**Task directions:** Across the entries below, how many lines include the word "grid"? Reply with only the number.

[Stored data]
^^^^^^^^^^^^^^^^

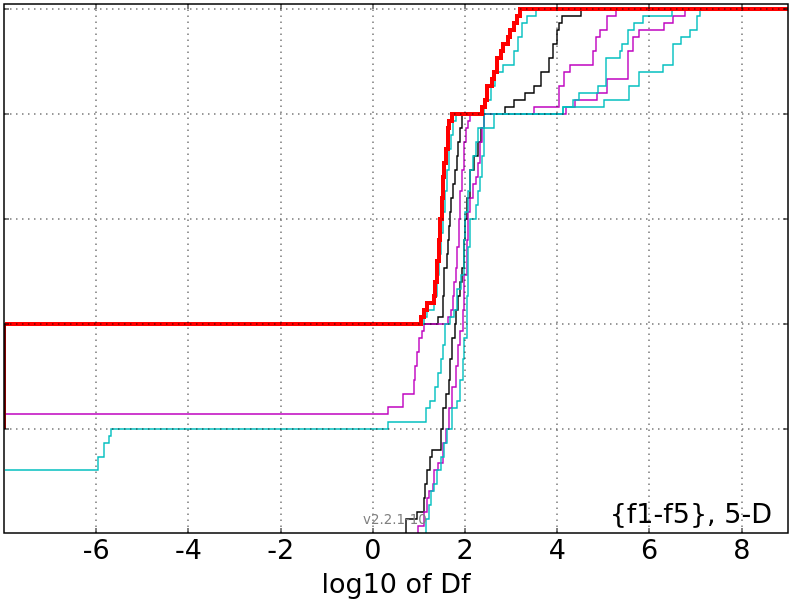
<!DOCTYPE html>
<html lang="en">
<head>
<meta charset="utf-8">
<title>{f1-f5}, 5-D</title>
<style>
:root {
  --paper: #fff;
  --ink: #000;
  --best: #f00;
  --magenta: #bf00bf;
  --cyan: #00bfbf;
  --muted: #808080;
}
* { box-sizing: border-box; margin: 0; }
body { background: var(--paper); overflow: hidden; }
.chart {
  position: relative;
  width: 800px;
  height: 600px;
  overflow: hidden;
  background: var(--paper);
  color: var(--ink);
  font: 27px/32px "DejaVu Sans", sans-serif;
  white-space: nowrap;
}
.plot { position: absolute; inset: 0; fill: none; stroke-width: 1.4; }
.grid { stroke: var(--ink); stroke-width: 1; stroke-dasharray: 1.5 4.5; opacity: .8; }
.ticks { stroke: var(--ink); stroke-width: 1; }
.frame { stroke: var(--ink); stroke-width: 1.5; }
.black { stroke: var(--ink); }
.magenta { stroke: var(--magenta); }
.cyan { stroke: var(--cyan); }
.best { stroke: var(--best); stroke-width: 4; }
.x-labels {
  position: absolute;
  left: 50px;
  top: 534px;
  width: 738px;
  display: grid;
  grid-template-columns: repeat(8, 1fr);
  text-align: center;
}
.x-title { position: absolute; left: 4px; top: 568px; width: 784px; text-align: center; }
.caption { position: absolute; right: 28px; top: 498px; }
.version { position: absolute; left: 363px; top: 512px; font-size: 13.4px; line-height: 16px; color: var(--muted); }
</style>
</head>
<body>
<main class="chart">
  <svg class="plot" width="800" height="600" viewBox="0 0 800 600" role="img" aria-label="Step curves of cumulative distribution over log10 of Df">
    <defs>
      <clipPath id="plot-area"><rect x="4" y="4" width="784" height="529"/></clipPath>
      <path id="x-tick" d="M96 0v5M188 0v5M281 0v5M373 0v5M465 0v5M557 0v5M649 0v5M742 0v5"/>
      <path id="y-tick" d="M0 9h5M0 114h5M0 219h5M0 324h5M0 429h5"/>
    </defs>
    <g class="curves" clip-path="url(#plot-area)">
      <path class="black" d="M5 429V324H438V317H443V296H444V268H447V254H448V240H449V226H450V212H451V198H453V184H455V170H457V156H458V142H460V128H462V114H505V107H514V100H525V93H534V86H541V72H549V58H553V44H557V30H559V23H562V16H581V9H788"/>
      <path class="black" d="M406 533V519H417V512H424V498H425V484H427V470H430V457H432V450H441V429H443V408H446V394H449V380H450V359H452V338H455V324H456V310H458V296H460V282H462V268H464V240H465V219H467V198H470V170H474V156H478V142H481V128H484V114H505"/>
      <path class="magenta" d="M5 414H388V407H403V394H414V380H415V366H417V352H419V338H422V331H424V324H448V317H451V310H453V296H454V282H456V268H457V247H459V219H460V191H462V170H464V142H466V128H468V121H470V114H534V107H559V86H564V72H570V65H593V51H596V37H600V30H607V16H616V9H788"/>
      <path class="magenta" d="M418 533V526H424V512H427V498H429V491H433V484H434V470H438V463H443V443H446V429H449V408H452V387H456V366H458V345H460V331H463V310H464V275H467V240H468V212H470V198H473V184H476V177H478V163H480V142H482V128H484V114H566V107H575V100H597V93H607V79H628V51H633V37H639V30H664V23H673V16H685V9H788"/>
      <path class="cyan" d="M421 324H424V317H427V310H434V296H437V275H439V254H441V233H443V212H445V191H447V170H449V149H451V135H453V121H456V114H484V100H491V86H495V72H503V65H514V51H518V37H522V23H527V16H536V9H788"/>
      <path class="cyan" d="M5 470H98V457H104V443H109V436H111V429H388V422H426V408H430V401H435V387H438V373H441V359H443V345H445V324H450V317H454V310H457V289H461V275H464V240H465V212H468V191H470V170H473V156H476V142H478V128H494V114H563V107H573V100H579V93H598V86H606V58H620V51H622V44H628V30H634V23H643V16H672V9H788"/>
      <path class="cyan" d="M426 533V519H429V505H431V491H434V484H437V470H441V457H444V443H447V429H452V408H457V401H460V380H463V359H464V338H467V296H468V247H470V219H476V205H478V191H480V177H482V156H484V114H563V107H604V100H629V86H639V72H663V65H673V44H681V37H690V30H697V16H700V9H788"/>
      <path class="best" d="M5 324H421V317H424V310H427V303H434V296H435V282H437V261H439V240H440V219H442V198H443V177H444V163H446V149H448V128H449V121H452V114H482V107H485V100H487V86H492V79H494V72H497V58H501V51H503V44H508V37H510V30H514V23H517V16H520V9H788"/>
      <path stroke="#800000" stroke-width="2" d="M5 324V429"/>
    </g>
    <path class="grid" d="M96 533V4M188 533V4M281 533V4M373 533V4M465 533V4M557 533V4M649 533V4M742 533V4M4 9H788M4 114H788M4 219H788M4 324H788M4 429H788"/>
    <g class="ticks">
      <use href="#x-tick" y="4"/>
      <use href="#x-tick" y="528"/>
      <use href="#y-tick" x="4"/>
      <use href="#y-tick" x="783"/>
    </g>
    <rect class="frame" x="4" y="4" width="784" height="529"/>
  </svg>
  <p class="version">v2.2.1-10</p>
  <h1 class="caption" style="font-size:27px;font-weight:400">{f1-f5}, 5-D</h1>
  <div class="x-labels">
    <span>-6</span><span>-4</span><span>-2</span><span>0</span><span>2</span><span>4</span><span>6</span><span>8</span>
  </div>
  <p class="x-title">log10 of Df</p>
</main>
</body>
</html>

^^^^^^^^^^^^^^^^

**Solution for this problem:** 4